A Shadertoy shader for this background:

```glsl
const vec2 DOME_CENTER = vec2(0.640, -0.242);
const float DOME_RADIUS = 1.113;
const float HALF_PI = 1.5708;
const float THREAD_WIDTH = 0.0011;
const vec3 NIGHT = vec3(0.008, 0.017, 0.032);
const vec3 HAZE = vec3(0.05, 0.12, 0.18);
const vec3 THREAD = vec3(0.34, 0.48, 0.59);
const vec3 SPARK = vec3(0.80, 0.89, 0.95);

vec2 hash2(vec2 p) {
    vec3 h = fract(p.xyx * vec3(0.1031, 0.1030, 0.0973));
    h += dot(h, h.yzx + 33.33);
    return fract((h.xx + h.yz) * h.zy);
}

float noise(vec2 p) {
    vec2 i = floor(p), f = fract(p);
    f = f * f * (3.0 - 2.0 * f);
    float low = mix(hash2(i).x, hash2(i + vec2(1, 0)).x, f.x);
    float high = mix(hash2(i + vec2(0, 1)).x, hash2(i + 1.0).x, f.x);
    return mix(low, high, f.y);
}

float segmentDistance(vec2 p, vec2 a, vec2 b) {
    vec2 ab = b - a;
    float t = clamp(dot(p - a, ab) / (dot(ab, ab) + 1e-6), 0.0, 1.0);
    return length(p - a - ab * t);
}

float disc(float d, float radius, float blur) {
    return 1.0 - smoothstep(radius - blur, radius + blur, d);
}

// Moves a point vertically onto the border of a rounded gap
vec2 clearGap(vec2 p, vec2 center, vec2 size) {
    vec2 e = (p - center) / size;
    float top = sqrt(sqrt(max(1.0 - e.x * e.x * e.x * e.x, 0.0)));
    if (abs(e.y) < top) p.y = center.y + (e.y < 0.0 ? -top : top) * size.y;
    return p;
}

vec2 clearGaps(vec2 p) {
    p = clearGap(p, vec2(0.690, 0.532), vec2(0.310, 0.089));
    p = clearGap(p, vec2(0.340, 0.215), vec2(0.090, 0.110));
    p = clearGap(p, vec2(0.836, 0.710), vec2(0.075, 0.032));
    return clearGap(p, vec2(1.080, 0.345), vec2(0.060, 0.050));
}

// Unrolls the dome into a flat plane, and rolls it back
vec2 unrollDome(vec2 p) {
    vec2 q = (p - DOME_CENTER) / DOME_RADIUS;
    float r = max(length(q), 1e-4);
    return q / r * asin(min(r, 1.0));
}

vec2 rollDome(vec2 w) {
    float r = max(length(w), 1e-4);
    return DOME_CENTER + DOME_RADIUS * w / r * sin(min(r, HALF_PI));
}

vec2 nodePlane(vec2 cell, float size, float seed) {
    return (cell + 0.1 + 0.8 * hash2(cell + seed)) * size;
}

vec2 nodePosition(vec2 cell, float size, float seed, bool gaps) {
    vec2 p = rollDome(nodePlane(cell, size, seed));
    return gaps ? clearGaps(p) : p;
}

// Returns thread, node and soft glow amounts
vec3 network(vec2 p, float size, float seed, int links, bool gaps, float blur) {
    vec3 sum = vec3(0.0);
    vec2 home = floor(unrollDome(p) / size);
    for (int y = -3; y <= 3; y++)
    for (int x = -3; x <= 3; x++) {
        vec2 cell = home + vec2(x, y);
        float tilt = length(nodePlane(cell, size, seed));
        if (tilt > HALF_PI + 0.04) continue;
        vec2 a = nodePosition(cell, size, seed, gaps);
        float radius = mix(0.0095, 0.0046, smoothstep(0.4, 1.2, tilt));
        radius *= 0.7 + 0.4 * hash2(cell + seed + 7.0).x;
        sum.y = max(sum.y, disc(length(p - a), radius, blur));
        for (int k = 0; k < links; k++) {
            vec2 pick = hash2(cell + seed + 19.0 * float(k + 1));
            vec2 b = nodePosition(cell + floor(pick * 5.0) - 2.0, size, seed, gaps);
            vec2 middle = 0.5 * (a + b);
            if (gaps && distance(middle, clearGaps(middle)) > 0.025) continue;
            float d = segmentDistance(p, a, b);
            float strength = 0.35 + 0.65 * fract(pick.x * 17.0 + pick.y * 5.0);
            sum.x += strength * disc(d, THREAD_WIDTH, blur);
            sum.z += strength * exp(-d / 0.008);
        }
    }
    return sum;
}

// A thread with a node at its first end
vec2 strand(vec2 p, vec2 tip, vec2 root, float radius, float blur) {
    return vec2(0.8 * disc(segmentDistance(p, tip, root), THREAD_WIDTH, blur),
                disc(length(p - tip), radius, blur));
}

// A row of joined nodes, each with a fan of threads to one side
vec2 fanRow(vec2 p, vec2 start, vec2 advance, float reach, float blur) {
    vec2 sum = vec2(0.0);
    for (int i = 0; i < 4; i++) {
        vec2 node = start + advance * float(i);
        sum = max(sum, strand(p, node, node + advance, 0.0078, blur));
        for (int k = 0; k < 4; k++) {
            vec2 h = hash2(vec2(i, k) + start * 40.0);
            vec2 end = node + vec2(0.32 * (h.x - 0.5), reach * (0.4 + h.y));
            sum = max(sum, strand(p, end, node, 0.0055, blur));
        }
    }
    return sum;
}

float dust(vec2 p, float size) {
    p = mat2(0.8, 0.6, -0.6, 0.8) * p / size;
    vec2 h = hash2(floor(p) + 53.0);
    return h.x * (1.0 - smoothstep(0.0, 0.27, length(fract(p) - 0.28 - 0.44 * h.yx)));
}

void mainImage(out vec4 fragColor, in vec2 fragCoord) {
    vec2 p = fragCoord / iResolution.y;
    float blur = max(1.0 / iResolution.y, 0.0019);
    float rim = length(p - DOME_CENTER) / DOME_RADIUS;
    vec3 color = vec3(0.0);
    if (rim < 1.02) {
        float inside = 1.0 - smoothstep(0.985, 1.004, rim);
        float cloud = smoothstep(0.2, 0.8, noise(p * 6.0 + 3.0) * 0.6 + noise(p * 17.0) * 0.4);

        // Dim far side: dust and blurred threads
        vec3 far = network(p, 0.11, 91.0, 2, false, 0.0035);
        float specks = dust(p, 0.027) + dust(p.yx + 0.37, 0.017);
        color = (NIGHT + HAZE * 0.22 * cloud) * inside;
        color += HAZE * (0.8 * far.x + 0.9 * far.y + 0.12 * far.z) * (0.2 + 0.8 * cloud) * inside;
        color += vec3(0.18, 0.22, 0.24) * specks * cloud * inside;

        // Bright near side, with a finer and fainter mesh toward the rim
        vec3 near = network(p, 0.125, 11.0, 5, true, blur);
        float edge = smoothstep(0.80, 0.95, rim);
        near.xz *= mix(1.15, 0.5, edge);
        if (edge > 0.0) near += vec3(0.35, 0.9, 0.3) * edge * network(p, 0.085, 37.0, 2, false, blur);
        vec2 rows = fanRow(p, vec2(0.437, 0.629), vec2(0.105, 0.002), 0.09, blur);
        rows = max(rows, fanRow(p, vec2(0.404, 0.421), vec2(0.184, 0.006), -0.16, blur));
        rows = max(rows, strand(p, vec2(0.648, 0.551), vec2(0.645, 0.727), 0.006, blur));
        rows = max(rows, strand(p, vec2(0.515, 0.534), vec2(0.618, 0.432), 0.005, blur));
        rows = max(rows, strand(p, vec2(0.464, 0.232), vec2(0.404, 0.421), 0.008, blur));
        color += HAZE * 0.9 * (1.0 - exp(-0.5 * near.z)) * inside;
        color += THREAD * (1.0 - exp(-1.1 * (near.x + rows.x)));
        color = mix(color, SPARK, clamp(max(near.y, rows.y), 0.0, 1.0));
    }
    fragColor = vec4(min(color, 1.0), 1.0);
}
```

> _What is required_: Where does the word "rows" appear in the listing? List each line that holds it.

> _Answer to this task_:
        vec2 rows = fanRow(p, vec2(0.437, 0.629), vec2(0.105, 0.002), 0.09, blur);
        rows = max(rows, fanRow(p, vec2(0.404, 0.421), vec2(0.184, 0.006), -0.16, blur));
        rows = max(rows, strand(p, vec2(0.648, 0.551), vec2(0.645, 0.727), 0.006, blur));
        rows = max(rows, strand(p, vec2(0.515, 0.534), vec2(0.618, 0.432), 0.005, blur));
        rows = max(rows, strand(p, vec2(0.464, 0.232), vec2(0.404, 0.421), 0.008, blur));
        color += THREAD * (1.0 - exp(-1.1 * (near.x + rows.x)));
        color = mix(color, SPARK, clamp(max(near.y, rows.y), 0.0, 1.0));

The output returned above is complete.